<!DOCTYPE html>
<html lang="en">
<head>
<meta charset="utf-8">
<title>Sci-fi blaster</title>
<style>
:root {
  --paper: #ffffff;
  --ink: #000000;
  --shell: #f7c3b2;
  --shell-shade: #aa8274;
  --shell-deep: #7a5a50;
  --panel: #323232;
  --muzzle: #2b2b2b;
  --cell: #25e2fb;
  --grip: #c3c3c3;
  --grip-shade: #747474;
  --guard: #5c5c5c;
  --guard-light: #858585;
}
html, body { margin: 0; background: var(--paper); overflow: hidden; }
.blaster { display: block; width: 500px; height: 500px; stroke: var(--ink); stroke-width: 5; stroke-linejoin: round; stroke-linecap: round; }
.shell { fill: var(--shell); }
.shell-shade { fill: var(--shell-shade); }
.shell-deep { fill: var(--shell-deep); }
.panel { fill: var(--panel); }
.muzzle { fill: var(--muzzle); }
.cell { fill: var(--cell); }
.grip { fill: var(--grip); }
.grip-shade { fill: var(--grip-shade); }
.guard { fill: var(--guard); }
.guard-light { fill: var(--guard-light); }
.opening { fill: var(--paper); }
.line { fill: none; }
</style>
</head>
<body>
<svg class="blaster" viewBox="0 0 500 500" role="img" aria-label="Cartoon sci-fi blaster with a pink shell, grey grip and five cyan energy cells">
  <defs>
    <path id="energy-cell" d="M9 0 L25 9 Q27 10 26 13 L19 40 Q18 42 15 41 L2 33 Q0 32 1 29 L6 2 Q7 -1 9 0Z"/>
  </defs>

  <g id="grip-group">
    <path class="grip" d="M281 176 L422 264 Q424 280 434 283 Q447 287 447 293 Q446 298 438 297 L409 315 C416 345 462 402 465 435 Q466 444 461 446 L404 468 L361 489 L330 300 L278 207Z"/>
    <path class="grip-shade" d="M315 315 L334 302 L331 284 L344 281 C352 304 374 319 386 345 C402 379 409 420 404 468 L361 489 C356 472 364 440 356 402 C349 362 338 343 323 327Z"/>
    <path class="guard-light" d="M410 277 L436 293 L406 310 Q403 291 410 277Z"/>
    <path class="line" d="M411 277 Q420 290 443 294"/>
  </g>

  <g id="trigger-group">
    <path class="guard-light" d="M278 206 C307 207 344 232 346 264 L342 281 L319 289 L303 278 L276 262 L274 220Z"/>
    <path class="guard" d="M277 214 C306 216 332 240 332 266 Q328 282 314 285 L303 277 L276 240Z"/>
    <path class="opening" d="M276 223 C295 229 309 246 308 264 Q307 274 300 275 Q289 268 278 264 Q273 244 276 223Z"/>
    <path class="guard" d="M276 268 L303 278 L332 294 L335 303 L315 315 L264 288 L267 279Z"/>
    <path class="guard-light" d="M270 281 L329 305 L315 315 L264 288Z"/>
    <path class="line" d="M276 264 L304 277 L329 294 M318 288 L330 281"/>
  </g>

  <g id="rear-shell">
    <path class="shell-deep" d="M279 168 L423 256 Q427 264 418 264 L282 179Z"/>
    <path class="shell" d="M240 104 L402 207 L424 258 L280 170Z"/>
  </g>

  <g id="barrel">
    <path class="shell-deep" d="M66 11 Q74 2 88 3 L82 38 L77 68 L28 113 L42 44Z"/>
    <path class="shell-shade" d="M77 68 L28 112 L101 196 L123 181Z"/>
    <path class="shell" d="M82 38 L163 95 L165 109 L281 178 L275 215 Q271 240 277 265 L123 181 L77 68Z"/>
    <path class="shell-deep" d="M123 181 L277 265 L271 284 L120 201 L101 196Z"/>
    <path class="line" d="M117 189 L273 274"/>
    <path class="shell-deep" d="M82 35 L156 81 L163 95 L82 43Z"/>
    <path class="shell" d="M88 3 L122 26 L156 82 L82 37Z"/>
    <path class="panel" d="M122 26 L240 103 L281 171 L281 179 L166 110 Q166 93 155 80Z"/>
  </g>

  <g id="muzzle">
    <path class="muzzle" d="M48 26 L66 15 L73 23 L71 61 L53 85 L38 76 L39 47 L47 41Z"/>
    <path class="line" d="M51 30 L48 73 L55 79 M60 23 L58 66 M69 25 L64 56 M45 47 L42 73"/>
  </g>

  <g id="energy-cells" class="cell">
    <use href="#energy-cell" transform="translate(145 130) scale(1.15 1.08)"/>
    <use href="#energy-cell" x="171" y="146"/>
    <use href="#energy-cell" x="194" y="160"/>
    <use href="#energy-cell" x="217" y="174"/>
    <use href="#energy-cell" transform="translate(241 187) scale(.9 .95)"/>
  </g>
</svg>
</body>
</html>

= = = = = = =

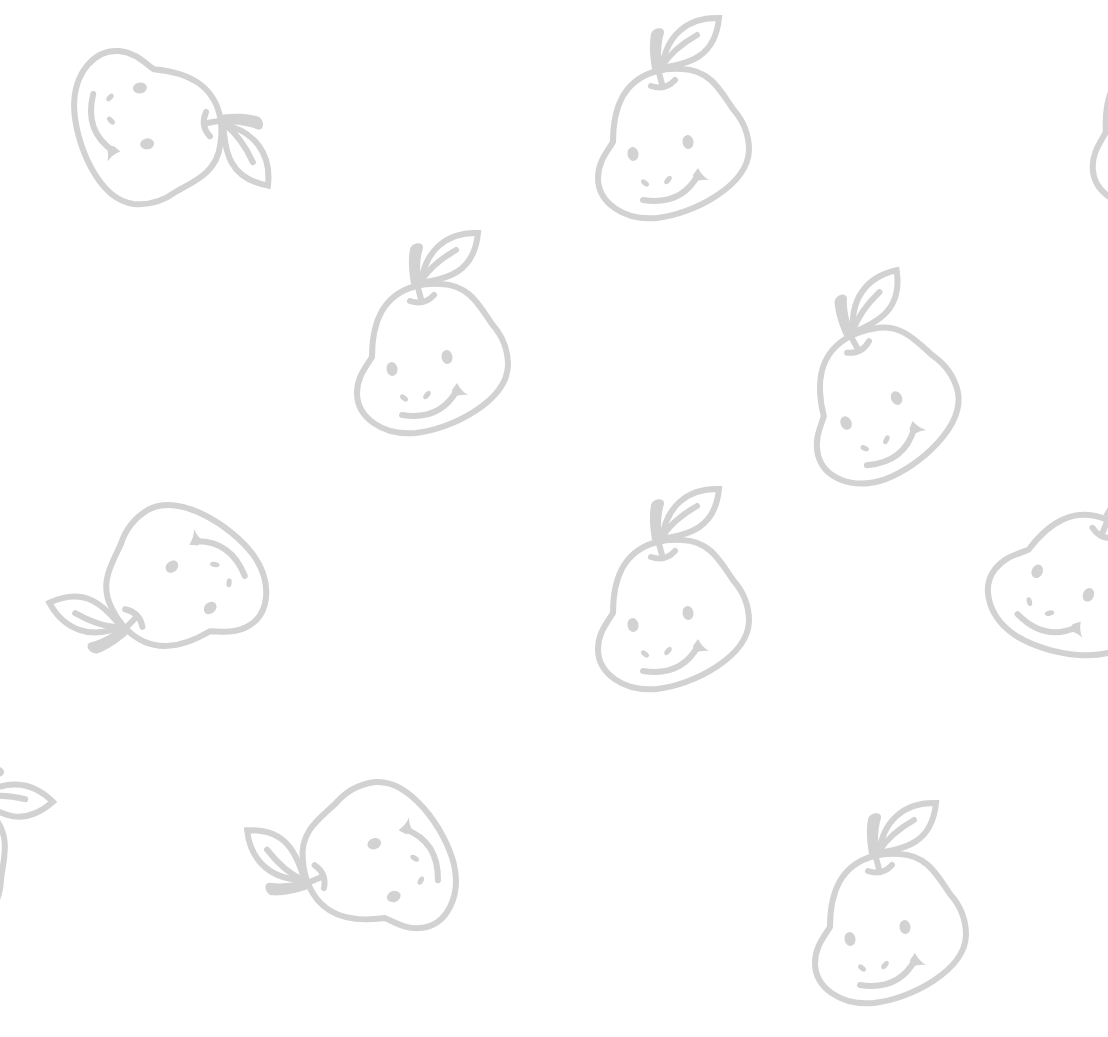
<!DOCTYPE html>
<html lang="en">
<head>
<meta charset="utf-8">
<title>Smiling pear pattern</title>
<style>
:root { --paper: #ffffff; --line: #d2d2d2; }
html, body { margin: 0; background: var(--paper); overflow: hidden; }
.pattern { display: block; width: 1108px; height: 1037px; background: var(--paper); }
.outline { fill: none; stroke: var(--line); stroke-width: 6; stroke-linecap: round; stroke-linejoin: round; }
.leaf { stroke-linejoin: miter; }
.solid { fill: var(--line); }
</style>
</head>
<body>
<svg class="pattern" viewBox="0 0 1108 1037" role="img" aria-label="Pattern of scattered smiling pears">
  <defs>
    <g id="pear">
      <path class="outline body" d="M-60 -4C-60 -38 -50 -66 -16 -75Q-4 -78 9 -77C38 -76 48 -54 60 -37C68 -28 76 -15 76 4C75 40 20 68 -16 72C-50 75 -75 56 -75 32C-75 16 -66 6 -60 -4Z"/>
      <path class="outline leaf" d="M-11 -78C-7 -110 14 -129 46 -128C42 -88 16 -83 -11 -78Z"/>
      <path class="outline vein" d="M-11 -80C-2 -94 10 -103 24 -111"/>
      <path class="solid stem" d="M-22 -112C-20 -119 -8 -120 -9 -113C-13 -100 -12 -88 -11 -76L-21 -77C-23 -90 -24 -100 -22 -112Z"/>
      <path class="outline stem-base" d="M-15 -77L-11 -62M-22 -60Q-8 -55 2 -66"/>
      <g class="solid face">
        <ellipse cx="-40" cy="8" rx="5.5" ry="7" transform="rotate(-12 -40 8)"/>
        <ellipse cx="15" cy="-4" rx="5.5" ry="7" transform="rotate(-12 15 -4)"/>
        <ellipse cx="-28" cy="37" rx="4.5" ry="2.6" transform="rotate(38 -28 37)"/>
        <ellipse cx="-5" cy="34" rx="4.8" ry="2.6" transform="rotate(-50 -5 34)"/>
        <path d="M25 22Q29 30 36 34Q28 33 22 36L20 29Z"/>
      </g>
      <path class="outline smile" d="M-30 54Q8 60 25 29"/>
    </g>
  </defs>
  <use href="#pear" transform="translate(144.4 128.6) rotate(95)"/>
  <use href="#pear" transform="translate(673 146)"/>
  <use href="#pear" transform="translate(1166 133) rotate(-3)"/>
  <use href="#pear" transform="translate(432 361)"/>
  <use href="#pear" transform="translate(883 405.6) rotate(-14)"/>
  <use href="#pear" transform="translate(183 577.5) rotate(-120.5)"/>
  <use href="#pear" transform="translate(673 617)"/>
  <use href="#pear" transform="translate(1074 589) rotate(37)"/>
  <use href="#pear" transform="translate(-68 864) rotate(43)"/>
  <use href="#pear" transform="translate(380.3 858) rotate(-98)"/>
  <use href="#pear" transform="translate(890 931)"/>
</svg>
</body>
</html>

= = = = = = =

PROBLEM STATEMENT | What lines above contain the word "light"? Please copy each one.

ANSWER BELOW |
  --guard-light: #858585;
.guard-light { fill: var(--guard-light); }
    <path class="guard-light" d="M410 277 L436 293 L406 310 Q403 291 410 277Z"/>
    <path class="guard-light" d="M278 206 C307 207 344 232 346 264 L342 281 L319 289 L303 278 L276 262 L274 220Z"/>
    <path class="guard-light" d="M270 281 L329 305 L315 315 L264 288Z"/>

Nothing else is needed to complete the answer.